Quality measure reporting is one of the 3 basic tenets of the EHR Incentive Program—the other 2 being ePrescribing and data sharing (interoperability)—as identified in ARRA, the program’s defining legislation. It is a key component to improving the quality of patient care. In a recent EMR Straight Talk post—“A Waste of Physicians’ Money and Vendors’ Time”—I proposed a more cost-effective method of analyzing clinical quality measure (CQM) data that would deliver more useful information for quality improvement than the approach currently in place for meaningful use. I suggested that rather than requiring each of the 472 vendors of certified EHRs to program the same CQMs (no longer 125 as initially proposed, but still a burdensome 64), EHRs should simply collect and report the data, and CMS or its designate should provide the analytics. Such a centralized approach would not only be more efficient, but it would produce more consistent and reliable data. Most importantly, it would allow for the immediate implementation of any changes to measure specifications as necessitated by the availability of new medical information.
Recently, I confronted a perfect example of the ineffectiveness of the current system and the opportunities that a centralized approach would afford. A physician informed me that a new CVX (immunization) code was created for the influenza vaccine—CVX code 144. While I told this client that we could easily add this code to the EHR for his use in documenting vaccinations (which we did), these vaccinations would unfortunately still not be reflected in the numerator for NQF 0041 (Preventive Care and Screening: Influenza Immunization for Patients over Age 50)—a fact validated by CMS. New electronic specifications for CQMs will not be implemented until 2014, and the current specifications remain in force for 2012 and 2013.
As an EHR vendor, I certainly appreciate the fact that we are not subject to the expectation that we will reprogram measures off-cycle.

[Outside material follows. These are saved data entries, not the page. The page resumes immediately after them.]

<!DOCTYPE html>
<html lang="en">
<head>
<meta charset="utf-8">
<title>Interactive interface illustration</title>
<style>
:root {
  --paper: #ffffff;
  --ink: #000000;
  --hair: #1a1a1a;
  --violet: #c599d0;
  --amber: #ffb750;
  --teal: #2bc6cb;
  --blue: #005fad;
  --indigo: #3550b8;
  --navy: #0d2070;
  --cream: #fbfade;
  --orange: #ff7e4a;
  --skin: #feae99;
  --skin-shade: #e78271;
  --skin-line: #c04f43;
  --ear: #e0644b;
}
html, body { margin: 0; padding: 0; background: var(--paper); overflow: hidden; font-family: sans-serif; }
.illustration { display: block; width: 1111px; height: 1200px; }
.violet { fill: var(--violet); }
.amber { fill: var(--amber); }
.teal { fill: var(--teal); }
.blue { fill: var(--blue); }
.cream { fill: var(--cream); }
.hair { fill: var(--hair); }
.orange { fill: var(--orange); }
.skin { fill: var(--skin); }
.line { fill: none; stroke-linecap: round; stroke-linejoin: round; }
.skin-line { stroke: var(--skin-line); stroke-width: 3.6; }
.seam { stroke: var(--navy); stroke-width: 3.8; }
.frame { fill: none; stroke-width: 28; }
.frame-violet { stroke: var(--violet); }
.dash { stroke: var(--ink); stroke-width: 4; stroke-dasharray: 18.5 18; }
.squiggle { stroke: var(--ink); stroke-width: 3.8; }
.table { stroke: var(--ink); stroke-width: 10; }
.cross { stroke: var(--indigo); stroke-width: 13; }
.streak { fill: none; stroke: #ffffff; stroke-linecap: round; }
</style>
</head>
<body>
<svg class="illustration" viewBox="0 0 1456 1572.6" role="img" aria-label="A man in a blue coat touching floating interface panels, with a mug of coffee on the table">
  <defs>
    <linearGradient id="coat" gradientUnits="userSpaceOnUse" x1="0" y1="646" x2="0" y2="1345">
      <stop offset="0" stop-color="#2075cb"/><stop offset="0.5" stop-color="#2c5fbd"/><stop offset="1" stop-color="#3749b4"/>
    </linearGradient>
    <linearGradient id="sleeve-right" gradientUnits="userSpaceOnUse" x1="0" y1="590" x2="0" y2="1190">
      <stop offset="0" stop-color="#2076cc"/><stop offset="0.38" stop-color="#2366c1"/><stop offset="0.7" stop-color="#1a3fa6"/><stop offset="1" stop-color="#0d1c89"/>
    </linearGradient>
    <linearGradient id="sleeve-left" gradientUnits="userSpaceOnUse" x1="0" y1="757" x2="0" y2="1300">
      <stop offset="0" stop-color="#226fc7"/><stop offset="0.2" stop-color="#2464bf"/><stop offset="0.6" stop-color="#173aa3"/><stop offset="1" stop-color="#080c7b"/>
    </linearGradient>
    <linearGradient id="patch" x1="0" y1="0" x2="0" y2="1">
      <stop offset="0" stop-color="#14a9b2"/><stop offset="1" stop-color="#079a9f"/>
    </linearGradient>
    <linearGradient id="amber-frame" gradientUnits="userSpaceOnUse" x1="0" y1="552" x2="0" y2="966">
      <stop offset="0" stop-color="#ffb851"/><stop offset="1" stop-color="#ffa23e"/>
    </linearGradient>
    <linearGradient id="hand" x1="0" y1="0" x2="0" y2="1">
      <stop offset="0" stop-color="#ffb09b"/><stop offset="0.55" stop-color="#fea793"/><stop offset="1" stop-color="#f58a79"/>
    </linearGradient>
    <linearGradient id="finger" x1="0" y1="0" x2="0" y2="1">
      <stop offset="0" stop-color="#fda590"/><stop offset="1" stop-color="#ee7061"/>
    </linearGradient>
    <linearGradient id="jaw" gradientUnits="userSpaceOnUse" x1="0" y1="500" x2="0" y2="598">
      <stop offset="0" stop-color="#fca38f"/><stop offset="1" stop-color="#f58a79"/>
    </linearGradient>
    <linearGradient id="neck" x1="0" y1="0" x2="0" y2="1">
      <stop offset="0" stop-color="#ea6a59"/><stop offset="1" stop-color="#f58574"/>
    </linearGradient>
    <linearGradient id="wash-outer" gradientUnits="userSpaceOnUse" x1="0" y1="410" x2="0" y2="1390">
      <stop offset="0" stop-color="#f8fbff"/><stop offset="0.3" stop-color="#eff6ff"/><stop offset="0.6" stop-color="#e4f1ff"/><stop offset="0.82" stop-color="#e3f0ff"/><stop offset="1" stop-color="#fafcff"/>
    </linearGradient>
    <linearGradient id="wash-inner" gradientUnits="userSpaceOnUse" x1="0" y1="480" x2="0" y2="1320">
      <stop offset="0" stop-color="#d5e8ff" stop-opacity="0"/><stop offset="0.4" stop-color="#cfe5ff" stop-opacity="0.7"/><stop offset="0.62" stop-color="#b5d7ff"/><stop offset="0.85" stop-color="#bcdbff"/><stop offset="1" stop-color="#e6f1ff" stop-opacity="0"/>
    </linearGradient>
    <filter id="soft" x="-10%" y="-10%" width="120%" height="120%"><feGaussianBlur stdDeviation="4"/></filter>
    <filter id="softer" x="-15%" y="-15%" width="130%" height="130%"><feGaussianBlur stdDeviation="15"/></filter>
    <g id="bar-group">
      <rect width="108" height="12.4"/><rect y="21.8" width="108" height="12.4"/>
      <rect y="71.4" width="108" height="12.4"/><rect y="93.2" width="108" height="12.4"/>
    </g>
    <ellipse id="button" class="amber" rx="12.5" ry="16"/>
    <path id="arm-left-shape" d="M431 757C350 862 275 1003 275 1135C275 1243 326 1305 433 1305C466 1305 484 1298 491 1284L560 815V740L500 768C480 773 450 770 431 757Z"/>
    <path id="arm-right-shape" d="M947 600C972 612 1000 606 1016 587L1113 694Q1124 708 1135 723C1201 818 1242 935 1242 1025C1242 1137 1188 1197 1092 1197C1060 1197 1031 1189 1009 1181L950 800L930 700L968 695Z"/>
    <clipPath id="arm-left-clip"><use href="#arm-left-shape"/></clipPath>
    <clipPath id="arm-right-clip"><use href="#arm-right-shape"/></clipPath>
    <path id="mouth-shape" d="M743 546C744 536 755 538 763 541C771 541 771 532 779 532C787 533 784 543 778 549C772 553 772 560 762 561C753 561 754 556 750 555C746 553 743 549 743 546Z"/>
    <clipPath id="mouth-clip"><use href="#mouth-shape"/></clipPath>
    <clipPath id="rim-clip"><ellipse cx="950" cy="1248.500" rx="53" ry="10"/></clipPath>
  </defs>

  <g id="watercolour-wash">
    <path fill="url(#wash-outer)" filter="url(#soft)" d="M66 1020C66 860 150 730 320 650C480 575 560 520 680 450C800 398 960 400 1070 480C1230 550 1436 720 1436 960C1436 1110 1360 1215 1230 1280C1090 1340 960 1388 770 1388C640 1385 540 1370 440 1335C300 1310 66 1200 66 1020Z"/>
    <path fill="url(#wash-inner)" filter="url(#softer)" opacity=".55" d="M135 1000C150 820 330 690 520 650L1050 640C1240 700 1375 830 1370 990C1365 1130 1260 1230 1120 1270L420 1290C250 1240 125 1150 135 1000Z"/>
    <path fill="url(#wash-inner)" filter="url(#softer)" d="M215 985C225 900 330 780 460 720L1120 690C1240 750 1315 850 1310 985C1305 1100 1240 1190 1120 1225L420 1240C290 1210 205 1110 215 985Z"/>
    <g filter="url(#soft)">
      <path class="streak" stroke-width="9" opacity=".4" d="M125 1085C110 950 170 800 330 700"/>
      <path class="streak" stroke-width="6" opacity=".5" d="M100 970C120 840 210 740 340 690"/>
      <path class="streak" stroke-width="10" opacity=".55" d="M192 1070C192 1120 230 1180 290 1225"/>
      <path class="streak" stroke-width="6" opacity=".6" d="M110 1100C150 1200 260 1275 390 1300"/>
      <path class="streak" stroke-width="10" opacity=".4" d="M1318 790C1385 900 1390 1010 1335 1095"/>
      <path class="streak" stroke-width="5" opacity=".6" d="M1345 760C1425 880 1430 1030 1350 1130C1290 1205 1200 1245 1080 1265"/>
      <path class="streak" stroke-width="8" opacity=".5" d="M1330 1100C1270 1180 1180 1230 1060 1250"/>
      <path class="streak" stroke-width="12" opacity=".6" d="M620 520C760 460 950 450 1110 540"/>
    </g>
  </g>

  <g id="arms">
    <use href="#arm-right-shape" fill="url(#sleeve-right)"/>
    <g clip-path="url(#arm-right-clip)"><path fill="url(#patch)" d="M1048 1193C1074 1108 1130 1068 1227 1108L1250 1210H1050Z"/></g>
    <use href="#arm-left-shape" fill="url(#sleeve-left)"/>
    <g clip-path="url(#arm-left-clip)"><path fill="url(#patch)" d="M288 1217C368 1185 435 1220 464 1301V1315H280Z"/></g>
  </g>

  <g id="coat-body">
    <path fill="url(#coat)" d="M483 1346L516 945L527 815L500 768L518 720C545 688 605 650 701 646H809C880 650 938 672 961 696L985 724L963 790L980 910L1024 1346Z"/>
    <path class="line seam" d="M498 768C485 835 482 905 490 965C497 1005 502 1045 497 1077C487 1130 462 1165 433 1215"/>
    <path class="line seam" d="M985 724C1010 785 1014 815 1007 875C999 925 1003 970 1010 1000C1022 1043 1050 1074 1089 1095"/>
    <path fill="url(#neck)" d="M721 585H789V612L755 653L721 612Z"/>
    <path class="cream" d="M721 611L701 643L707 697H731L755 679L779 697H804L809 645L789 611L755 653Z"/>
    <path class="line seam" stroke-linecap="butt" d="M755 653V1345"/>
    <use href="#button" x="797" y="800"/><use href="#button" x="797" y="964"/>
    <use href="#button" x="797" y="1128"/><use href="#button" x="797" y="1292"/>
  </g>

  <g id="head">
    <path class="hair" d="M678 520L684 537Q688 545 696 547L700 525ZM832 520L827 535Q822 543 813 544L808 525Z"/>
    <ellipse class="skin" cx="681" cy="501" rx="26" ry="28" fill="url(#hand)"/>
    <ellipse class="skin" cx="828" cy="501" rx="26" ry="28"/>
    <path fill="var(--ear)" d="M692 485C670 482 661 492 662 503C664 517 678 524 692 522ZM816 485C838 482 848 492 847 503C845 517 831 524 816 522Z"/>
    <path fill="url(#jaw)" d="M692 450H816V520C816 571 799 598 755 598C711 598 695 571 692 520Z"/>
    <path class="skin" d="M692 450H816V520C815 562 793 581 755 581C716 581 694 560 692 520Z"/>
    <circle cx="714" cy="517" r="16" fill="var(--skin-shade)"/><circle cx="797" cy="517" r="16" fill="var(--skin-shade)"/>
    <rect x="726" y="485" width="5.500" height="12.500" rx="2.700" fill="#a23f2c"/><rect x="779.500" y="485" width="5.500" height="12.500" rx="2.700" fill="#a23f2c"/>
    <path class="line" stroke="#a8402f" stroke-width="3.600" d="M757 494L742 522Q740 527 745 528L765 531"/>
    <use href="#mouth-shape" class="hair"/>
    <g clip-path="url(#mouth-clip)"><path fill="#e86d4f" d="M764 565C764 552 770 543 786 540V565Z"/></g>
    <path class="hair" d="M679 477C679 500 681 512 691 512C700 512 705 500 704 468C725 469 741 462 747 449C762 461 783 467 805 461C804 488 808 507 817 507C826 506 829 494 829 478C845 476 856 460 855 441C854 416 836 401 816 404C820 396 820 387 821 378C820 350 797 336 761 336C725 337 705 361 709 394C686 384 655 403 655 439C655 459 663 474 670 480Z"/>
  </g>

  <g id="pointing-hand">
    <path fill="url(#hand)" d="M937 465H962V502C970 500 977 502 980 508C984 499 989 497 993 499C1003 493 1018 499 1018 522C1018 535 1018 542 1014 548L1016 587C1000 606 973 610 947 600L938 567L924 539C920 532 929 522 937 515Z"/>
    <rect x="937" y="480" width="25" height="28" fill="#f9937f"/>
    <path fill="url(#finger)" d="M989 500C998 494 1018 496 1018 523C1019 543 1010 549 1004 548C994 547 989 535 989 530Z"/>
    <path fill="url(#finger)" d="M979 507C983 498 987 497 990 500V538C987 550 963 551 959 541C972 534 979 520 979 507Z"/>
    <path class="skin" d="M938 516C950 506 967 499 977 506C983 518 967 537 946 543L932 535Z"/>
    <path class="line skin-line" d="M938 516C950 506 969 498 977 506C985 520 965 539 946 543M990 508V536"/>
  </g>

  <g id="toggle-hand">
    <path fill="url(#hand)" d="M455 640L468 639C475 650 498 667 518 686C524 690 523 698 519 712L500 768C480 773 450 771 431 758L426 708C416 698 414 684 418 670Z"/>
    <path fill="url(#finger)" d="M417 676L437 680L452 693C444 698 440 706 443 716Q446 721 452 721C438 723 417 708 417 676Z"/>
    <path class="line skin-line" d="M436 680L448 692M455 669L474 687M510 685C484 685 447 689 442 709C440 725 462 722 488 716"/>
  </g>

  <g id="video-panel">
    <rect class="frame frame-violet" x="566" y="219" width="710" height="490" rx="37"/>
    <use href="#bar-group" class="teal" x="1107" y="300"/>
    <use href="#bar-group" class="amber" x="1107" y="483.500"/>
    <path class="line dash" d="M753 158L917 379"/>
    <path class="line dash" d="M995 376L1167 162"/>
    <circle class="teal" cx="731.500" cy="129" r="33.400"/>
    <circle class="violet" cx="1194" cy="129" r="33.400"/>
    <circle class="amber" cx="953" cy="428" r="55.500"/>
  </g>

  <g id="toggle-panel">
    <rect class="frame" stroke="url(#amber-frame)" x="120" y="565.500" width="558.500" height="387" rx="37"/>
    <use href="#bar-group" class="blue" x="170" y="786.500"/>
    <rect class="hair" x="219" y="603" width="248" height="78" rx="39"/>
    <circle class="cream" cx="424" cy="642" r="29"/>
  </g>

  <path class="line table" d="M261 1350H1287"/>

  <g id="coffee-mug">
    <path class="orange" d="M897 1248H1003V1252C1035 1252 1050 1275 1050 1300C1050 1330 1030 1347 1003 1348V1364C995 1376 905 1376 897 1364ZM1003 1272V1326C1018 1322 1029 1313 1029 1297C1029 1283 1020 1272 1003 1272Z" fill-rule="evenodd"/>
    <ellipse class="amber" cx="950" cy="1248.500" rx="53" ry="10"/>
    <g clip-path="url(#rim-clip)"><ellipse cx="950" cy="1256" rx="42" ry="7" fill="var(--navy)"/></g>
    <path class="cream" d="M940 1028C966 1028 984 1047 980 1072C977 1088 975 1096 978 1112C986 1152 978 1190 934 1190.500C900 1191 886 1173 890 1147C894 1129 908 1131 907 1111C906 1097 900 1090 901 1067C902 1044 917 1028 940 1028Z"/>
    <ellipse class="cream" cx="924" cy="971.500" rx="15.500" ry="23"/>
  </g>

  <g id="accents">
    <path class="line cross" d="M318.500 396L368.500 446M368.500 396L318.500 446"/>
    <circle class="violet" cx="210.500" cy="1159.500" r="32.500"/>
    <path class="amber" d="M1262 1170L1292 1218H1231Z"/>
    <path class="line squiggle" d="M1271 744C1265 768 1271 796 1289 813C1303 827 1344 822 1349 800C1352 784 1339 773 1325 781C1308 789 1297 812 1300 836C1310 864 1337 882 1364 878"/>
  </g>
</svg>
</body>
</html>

That would wreak havoc with our development roadmap and resource planning. Furthermore, changing the calculations to accommodate the new codes would compromise data comparability. So now we have comparable—but incorrect—data that does not reflect actual vaccination status. Under this system, how will we ever stay current as medicine constantly evolves?
Just imagine if everyone could begin using the new CVX codes immediately because the electronic specifications were updated in one centralized location with one effort. This is just one example from a potential 64 CQMs. How much more value would we derive from all the work that we demand of physicians in capturing the CQM data? How can we accelerate healthcare improvement if we are always 2–3 years behind?